Can a single sip of rum send you sailing to a tropical island in your mind? Then you’ll love dreaming a little while with us as we explore some of the best Caribbean rum distilleries to visit. Yes, a number of distilleries – big and small, famous and not-so-much – across the Caribbean are open to the public with guided tours and tastings.
So pour yourself a shot of your preferred poison or mix your favorite cocktail and let’s get island hopping!
Jamaica is home to producers of some of the world’s most popular, award-winning, and best-tasting rums. Two of the very best – Appleton Estate and Hampden – offer tours of their facilities. The Appleton tour, deep in the heart of the island’s Cockpit Country, gives visitors a true taste of Jamaica and a hands-on opportunity to discover what goes into making premium quality rum. The Hampden tour, near the cruise hub of Falmouth, similarly provides a chance up close learning about rum-making and how it ties in with the history and fortunes of Jamaica.

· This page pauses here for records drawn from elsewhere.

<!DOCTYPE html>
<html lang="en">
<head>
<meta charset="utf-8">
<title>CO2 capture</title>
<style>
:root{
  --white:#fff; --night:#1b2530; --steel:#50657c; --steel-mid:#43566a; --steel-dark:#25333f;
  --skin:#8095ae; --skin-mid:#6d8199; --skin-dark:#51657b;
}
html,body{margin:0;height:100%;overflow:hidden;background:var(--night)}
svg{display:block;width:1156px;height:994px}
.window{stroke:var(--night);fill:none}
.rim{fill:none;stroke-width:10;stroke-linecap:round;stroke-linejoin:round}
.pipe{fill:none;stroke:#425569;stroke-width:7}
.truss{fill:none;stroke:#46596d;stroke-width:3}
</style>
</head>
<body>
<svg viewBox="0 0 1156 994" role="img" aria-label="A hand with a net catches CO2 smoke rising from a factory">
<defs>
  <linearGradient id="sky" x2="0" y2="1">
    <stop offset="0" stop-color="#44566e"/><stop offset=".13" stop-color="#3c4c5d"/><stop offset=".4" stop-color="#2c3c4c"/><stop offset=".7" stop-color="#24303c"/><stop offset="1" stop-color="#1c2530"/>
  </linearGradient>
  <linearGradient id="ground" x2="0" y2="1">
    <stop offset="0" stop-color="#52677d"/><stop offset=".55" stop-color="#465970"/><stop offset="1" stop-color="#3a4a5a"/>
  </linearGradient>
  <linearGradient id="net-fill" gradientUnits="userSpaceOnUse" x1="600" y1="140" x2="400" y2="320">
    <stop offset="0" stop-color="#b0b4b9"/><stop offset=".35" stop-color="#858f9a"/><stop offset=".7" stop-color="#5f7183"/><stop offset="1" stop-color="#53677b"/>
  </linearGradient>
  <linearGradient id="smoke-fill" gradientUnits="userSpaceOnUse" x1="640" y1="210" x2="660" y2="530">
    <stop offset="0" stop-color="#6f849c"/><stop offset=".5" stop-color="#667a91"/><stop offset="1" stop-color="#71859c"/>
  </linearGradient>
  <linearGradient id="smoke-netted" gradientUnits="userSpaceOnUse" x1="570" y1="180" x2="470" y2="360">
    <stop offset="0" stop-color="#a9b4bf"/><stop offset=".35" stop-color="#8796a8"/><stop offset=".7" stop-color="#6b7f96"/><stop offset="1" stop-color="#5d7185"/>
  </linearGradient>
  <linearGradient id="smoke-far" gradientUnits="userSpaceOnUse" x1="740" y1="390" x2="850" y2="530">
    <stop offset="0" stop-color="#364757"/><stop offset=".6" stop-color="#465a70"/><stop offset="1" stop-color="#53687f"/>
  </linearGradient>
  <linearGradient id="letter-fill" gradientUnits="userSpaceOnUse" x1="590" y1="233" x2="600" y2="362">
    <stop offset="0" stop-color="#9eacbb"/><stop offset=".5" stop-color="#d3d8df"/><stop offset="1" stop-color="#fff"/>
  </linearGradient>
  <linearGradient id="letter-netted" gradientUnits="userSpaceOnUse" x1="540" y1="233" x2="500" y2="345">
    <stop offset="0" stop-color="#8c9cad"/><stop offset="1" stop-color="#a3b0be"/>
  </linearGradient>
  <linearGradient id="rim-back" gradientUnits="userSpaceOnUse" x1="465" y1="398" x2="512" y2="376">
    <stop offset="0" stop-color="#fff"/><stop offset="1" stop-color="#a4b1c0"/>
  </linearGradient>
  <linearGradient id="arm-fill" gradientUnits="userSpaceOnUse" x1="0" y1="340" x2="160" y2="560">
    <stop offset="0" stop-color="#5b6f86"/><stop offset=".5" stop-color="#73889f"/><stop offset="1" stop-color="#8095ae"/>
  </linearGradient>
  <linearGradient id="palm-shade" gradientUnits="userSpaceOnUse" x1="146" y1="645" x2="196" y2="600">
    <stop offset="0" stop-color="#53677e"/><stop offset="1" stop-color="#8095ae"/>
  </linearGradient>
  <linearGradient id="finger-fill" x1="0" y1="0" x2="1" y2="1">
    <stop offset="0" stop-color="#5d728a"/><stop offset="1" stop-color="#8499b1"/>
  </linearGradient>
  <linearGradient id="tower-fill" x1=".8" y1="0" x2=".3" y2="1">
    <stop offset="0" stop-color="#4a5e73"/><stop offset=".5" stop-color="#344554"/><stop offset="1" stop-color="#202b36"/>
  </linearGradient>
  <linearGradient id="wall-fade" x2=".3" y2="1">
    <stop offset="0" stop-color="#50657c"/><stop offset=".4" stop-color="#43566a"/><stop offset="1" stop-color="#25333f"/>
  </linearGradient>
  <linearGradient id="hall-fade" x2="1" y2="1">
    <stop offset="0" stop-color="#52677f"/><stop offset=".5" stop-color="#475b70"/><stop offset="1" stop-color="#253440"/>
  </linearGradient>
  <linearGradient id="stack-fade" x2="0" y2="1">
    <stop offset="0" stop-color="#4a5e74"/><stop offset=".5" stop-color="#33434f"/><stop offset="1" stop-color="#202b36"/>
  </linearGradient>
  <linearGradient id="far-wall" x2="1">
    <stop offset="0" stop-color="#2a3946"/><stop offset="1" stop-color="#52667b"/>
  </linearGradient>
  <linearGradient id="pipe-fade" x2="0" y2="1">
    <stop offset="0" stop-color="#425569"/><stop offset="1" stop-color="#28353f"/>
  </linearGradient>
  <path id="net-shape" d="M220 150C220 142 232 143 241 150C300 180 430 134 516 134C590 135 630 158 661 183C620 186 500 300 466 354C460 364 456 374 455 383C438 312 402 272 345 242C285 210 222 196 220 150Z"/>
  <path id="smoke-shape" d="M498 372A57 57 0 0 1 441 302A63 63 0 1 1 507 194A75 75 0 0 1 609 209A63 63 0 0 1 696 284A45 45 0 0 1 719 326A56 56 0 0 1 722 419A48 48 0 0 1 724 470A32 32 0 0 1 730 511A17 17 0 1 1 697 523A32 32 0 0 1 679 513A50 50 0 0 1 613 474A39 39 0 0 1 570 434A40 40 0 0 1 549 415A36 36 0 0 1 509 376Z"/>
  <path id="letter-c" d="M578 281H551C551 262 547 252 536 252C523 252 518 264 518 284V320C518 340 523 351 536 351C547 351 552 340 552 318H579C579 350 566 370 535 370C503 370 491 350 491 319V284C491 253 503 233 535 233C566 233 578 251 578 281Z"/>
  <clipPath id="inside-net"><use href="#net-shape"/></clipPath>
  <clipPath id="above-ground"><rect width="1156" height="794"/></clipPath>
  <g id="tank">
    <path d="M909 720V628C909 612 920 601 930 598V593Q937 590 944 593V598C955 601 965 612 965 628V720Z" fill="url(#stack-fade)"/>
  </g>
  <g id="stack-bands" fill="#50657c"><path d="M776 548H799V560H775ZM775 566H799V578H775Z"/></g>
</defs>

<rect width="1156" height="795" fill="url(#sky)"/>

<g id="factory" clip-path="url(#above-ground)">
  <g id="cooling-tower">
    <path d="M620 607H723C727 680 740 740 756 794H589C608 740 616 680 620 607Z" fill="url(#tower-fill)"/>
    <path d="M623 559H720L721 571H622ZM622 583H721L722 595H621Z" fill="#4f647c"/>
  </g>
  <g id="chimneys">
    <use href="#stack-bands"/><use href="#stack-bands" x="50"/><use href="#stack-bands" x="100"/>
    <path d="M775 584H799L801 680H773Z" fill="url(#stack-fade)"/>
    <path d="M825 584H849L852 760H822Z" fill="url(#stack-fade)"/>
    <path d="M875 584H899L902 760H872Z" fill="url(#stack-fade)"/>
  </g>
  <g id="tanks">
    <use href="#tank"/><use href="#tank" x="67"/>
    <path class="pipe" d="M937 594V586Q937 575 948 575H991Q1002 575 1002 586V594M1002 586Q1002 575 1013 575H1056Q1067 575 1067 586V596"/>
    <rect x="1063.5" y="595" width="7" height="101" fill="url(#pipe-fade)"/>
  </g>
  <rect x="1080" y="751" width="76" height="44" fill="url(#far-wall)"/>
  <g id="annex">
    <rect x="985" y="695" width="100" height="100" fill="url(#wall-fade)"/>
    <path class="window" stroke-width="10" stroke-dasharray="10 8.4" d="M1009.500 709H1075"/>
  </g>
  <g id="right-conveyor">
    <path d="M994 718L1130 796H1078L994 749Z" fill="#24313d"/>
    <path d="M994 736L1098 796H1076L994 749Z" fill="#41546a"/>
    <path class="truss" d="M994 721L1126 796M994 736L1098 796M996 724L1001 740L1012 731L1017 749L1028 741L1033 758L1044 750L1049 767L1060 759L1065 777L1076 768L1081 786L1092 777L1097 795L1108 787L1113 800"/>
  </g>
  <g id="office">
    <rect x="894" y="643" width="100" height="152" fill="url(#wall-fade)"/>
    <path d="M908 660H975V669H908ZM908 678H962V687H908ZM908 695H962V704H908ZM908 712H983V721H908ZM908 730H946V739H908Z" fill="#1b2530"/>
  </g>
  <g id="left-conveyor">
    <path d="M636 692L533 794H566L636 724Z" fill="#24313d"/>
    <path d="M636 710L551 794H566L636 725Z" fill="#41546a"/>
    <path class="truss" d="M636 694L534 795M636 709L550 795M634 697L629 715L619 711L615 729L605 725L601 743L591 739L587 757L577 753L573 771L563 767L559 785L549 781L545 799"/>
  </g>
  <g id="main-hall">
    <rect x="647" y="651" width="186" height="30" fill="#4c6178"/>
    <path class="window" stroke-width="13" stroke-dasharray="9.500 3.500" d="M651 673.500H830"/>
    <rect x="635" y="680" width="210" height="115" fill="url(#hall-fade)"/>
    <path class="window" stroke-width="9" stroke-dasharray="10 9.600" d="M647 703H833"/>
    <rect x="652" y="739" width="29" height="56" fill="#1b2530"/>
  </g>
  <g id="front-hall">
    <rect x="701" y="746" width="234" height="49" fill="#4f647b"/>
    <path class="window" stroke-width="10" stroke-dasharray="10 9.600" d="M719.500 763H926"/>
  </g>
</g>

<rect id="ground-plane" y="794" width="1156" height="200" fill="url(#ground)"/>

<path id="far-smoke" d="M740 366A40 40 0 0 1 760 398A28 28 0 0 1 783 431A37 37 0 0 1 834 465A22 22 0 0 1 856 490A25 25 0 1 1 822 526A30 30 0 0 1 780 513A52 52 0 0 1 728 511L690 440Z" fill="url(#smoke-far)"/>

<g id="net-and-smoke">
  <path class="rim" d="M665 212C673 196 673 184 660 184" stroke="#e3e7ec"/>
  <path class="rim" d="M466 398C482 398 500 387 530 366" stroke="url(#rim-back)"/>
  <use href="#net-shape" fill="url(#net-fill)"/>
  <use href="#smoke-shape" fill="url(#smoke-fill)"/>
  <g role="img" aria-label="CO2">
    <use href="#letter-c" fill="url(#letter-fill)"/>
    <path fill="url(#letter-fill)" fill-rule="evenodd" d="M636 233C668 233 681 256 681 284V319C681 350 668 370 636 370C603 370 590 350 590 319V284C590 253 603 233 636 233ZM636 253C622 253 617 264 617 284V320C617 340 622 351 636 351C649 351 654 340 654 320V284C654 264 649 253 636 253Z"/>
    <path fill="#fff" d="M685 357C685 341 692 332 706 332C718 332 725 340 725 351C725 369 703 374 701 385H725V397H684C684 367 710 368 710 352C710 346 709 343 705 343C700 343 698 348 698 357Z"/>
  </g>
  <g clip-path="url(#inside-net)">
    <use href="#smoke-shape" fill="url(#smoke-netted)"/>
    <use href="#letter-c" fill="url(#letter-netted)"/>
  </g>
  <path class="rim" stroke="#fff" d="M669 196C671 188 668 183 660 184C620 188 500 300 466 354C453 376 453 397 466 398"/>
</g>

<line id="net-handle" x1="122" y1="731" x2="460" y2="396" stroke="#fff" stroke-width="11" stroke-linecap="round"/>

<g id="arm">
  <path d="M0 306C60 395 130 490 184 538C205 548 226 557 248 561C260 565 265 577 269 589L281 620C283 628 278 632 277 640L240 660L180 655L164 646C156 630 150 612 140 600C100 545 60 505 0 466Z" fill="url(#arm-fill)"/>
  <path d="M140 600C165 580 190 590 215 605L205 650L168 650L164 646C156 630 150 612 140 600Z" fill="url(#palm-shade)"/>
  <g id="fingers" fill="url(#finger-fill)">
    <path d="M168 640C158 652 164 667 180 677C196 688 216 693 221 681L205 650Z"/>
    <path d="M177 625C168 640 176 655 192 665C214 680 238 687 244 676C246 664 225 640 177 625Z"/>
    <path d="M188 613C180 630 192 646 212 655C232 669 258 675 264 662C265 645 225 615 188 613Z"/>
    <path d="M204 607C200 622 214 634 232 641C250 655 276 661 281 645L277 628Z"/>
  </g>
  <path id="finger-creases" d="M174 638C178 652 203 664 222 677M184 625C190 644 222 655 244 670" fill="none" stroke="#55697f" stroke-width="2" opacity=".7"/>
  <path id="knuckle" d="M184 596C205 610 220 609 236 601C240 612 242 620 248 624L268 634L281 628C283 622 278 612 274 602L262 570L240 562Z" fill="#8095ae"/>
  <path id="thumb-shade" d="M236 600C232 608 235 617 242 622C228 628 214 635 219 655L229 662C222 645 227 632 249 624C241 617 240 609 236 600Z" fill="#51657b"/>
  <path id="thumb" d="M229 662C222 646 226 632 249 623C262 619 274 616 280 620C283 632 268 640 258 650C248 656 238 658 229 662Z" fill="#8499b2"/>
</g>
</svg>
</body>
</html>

If distillery tours are your thing, then the friendly French-speaking island of Martinique is your ideal destination. There are a number of tours of distilleries here. The island even has its own “Route des Rhums” crossing the island north to south hitting its 10 distilleries along the way. Among the most highly rated distillery tours are the ones at Rhum JM, Saint James, and Habitation Clement.
Perhaps you’ve heard of Bacardi? Puerto Rico is Bacardi’s base. The brand has its own Casa Bacardi, which just so happens to be the world’s largest premium rum distillery. Tours take you behind the scenes from barrel to bottle and conclude with a tasting.
Trinidad’s Angostura is one of the biggest rum producers in the Caribbean and maker of the world’s best-selling aromatic bitters. There’s no bitter end to an Angostura distillery tour, but visitors do get to see the Bitters Room, where a sneak peek of distillery facilities can be enjoyed. The tour also includes a look at the Barcant Butterfly Collection — a nearly 100-year-old collection of more than 700 species of butterflies.
Beautiful Barbados has been a haven for rum distilleries for more than 350 years, including one of the world’s leading brands and oldest rums: Mount Gay. The Mount Gay Rum Visitor Centre invites guests to its distillery, which dates back to 1703. The stories shared on a Mount Gay tour are as potent as the rum distilled there! Other distilleries to visit on Barbados include St Nicholas Abbey (with its own working sugar plantation) and the Foursquare Rum Factory.
Similar to the island itself, Grenada’s River Antoine Estate Rum Distillery tour is a hidden gem that’s traditional, respectful of nature, high quality, and inexpensive. The privately owned distillery is the oldest running water-propelled distillery in the Caribbean. Last we checked, a tour cost just $2.
Not the easiest island to get to for many Americans, but rum lovers know Cuba is one of the world’s key producers of the amber spirit and originator to some of the most famous rum-based drinks. Tours of old Bacardi Rum Factory museum in Santiago de Cuba (operations have long since relocated to Puerto Rico) and the Museo del Ron Havana Club in Havana offer deep insight into the island’s drink of choice. Couple your tours with visits to pre-revolution bars, such as El Floridita, La Bodeguita del Medio, the former Trader Vic’s (now Restaurante Polinesio) etc. etc. etc. … and cheers!
Okay, so Haiti is a bit of an advanced option for experienced travelers and only the most ardent rum aficionados. But if that’s you, then the Rhum Barbancourt distillery near Port-au-Prince is the place to be. Producing premium rum since the 1860s, the Barbancourt distillery is located in an oasis of calm on the edge of the frenetic capital of Port-au-Prince.
The John Watling’s Distillery tour encompasses the bold history of the Bahamas, with tales of the distillery’s namesake buccaneer, a taste of its spirit that’s been made here since 1789, and an opportunity to take in the grandeur of the Buena Vista Estate in downtown Nassau.
There are so many more islands and distilleries across the Caribbean. Where’s your favorite port of call and what’s your favorite rum?